Assigned task: Take the material below from its first line through the line containing "--ink:#10191e; --cream:#fbe3b0; --cream-shade:#dcb57d;" and, please, write those lines again exactly.

Extracted information:

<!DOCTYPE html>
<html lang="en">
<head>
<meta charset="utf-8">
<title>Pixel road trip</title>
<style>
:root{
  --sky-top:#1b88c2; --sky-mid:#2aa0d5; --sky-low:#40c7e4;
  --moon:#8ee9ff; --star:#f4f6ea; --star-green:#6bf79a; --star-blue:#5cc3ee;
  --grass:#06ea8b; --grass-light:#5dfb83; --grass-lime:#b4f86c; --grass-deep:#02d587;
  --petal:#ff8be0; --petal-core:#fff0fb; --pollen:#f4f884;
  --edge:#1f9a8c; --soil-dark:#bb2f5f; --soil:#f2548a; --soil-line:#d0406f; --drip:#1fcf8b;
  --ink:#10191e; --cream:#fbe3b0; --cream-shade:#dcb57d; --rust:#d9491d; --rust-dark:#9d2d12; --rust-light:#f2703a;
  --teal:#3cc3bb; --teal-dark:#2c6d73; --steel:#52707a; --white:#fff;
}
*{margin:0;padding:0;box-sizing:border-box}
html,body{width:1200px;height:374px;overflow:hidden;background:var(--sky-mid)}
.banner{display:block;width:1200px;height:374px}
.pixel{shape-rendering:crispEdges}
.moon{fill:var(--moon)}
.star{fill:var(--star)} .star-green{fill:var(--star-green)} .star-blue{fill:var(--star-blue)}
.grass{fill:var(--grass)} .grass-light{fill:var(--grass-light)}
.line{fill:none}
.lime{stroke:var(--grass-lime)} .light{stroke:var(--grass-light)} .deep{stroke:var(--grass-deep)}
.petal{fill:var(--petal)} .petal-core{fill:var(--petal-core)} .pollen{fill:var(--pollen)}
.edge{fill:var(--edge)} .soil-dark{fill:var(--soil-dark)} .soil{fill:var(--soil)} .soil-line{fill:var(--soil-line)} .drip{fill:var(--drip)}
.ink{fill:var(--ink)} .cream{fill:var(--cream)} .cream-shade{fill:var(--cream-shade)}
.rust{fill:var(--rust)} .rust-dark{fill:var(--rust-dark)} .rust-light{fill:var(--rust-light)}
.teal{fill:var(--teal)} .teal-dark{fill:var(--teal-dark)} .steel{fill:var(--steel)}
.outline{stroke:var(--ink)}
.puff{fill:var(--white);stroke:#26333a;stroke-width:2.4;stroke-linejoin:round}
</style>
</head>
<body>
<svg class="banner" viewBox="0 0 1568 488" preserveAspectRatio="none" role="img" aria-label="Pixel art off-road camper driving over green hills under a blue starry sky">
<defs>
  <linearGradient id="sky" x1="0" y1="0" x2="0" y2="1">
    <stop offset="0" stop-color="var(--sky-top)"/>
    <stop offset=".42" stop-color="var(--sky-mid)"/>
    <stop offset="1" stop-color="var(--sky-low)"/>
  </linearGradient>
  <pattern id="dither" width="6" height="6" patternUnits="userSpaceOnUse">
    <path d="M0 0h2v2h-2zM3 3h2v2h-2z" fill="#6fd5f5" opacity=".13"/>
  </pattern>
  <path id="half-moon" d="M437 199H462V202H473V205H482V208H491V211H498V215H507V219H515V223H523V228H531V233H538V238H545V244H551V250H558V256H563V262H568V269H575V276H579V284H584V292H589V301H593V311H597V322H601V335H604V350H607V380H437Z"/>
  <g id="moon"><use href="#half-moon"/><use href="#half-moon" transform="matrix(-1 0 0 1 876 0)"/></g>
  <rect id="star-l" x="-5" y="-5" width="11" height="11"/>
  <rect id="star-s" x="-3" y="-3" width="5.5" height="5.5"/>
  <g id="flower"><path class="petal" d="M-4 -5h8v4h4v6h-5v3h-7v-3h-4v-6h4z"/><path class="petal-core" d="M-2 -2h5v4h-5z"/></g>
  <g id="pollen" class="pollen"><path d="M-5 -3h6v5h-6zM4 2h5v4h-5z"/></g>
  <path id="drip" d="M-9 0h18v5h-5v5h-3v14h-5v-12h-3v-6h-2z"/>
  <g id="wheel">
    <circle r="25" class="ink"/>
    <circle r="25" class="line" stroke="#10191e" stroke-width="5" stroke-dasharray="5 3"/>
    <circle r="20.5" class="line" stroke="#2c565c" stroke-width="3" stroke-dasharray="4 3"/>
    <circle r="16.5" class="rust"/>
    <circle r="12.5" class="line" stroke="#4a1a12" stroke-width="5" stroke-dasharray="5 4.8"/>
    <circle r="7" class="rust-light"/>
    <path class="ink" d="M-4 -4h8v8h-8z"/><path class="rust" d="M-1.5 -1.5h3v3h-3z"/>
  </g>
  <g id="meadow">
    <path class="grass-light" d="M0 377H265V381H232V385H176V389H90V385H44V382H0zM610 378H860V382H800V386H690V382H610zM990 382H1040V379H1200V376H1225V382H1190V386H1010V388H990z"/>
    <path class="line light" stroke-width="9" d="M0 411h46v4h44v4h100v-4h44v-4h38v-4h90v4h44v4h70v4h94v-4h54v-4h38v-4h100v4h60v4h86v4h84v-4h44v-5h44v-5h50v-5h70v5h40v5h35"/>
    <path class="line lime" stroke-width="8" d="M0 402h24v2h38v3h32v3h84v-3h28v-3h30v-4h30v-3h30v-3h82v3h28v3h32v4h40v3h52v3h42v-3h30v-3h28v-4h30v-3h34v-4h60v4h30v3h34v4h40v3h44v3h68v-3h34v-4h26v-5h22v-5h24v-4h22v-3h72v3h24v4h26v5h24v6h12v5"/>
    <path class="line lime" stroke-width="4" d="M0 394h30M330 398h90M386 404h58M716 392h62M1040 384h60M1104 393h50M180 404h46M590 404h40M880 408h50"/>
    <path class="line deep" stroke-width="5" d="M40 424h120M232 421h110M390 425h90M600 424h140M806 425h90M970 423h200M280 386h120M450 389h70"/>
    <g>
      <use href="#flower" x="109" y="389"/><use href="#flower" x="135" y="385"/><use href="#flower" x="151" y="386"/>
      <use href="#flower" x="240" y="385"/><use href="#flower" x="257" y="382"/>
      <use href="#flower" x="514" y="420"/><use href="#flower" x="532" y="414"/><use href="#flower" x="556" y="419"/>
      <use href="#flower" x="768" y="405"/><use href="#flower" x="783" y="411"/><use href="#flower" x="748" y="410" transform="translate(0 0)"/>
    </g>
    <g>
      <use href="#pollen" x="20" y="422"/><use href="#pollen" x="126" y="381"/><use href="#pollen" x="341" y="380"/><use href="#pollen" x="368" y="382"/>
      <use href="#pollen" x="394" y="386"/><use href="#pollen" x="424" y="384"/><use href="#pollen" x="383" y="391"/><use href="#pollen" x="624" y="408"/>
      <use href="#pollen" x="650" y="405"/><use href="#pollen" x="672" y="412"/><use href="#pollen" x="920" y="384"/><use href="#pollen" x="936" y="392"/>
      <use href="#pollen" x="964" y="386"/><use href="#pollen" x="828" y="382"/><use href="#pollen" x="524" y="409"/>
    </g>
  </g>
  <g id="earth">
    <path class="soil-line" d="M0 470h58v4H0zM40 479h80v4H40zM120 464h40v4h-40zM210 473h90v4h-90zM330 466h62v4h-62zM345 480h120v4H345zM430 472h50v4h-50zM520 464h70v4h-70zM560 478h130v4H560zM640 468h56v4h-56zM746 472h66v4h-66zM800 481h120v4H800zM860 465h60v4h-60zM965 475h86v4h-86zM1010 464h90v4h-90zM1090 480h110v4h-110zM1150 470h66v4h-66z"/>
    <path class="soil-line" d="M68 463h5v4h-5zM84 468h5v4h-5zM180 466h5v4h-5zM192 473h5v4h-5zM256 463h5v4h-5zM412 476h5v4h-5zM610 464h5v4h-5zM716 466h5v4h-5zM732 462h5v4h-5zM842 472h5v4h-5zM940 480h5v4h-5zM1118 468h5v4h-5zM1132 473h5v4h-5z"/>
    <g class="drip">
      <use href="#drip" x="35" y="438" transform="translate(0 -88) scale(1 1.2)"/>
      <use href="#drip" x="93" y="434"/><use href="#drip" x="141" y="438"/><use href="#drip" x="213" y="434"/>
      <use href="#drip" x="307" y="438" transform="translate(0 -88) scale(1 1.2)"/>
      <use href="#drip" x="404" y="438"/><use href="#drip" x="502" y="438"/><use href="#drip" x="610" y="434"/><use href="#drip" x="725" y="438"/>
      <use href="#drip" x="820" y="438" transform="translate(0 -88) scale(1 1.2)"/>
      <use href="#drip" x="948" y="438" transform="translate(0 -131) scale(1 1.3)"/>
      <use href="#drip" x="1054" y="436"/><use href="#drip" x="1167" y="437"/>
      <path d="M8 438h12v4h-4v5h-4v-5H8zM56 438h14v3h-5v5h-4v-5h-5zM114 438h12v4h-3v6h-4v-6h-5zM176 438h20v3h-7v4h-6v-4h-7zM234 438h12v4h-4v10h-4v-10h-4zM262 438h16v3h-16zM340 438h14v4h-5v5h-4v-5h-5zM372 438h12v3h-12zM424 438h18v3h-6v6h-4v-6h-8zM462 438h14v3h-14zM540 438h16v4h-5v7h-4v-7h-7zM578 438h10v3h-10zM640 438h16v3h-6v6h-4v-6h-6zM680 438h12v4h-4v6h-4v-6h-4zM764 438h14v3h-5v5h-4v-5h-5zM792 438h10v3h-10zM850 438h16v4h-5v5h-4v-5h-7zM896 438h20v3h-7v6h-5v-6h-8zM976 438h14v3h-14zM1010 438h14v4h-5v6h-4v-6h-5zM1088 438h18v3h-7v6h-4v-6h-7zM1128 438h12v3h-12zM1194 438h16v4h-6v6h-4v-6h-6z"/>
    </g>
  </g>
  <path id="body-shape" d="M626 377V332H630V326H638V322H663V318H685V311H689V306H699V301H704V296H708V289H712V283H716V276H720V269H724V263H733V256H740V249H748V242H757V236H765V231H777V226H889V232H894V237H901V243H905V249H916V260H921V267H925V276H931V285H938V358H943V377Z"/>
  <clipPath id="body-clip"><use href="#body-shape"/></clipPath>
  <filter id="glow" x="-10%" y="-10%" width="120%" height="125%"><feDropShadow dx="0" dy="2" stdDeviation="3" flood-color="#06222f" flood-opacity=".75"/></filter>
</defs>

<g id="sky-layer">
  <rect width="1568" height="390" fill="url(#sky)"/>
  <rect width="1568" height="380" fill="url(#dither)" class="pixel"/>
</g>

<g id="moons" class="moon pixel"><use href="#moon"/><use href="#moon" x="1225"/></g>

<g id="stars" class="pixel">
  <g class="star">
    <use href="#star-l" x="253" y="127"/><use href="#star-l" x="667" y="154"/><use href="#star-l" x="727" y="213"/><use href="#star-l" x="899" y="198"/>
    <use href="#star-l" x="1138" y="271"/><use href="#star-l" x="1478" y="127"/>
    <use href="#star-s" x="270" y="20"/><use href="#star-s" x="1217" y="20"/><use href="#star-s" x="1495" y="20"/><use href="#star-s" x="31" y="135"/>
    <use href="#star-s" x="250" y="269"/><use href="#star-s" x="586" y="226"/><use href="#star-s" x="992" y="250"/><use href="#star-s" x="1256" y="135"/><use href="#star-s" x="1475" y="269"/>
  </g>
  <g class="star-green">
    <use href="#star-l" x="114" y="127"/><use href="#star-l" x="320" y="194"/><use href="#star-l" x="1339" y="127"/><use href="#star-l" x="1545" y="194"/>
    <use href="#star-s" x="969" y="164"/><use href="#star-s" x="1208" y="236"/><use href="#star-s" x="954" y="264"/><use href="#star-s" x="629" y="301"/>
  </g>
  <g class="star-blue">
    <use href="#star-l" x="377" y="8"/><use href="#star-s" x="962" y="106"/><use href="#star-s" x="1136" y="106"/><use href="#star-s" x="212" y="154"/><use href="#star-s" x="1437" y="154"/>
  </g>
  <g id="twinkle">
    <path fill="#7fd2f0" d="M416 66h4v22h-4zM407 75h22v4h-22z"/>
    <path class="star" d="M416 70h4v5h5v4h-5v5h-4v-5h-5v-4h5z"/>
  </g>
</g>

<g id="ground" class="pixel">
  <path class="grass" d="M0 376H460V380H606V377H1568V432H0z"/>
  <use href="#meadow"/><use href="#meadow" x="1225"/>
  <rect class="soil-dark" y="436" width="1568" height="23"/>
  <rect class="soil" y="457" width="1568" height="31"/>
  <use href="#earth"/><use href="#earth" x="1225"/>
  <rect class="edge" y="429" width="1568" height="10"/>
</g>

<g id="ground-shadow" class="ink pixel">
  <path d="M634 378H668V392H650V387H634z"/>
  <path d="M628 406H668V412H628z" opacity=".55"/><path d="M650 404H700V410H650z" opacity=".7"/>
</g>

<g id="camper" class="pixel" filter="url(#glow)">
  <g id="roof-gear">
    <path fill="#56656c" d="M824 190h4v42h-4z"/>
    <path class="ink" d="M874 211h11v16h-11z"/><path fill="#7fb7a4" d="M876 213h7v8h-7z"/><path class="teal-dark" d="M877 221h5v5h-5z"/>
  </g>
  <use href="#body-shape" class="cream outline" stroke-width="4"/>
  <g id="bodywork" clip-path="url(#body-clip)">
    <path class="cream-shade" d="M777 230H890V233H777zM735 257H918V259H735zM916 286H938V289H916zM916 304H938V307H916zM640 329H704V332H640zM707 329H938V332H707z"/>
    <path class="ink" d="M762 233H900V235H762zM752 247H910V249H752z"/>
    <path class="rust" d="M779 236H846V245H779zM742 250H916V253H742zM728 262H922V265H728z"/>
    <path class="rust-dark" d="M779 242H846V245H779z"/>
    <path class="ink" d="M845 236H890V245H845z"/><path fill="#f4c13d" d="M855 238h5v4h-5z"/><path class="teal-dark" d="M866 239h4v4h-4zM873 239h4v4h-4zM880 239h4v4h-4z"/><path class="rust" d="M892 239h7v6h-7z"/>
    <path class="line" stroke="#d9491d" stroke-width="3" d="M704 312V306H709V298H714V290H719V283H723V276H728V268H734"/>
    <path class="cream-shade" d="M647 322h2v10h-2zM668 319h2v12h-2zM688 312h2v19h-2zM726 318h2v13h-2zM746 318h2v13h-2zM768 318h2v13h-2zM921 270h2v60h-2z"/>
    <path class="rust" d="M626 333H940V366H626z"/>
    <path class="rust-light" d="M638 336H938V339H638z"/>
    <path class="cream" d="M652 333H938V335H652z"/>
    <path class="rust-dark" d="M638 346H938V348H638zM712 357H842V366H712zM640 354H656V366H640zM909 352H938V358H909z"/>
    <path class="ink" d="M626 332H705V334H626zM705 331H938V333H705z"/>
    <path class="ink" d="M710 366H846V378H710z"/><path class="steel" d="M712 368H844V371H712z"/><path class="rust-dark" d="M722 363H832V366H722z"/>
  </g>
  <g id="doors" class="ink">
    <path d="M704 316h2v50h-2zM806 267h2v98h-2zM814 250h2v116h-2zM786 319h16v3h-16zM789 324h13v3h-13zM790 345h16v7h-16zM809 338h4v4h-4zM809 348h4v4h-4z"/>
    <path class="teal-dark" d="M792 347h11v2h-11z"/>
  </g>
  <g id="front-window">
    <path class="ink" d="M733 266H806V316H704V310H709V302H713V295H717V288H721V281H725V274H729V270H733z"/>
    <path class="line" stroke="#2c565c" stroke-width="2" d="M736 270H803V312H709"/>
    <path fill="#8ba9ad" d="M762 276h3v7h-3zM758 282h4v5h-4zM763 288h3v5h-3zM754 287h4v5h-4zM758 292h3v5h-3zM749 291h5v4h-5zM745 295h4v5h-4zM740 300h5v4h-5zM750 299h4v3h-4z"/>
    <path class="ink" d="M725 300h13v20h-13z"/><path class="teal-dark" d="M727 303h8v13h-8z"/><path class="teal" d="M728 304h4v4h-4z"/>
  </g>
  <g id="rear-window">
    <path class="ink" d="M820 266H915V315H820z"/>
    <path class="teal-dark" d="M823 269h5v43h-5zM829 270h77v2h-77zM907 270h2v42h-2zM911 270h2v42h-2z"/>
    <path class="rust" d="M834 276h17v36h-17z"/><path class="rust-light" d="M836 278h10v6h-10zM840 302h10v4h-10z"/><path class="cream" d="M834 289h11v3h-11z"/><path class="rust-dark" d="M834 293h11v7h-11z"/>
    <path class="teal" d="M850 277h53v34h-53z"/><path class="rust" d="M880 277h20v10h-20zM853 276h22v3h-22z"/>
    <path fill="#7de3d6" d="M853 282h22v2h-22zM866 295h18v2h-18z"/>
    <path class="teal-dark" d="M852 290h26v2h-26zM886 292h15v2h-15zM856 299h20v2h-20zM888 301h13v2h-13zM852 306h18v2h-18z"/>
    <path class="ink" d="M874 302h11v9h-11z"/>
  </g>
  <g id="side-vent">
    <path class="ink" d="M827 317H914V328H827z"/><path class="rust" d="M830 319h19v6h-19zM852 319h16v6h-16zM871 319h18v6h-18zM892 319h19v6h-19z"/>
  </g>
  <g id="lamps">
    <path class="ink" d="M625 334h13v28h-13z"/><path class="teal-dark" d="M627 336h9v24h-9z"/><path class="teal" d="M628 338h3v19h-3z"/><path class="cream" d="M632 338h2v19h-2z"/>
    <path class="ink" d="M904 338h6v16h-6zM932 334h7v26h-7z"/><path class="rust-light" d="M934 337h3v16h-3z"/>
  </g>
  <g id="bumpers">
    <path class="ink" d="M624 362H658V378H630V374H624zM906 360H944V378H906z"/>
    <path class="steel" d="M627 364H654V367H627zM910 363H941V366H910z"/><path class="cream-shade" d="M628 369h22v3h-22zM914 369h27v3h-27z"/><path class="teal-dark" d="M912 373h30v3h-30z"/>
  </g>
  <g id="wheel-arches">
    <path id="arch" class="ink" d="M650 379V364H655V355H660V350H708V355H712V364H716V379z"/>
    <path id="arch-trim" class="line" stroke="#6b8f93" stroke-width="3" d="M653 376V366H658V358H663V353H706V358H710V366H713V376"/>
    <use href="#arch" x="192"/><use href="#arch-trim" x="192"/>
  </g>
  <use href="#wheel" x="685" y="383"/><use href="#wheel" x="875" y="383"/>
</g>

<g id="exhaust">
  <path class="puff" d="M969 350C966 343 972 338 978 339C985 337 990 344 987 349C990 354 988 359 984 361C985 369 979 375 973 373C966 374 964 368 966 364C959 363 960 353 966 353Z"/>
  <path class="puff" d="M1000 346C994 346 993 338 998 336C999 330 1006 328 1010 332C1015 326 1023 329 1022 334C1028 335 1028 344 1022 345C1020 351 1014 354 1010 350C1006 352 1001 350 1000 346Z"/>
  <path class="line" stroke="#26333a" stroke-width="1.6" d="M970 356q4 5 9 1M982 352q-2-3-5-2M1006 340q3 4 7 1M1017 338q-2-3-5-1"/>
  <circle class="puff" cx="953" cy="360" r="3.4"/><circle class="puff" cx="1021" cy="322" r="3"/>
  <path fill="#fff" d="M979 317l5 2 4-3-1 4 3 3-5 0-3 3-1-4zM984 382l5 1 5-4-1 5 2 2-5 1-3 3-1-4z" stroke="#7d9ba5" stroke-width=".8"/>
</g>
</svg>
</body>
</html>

Result below:
<!DOCTYPE html>
<html lang="en">
<head>
<meta charset="utf-8">
<title>Pixel road trip</title>
<style>
:root{
  --sky-top:#1b88c2; --sky-mid:#2aa0d5; --sky-low:#40c7e4;
  --moon:#8ee9ff; --star:#f4f6ea; --star-green:#6bf79a; --star-blue:#5cc3ee;
  --grass:#06ea8b; --grass-light:#5dfb83; --grass-lime:#b4f86c; --grass-deep:#02d587;
  --petal:#ff8be0; --petal-core:#fff0fb; --pollen:#f4f884;
  --edge:#1f9a8c; --soil-dark:#bb2f5f; --soil:#f2548a; --soil-line:#d0406f; --drip:#1fcf8b;
  --ink:#10191e; --cream:#fbe3b0; --cream-shade:#dcb57d; --rust:#d9491d; --rust-dark:#9d2d12; --rust-light:#f2703a;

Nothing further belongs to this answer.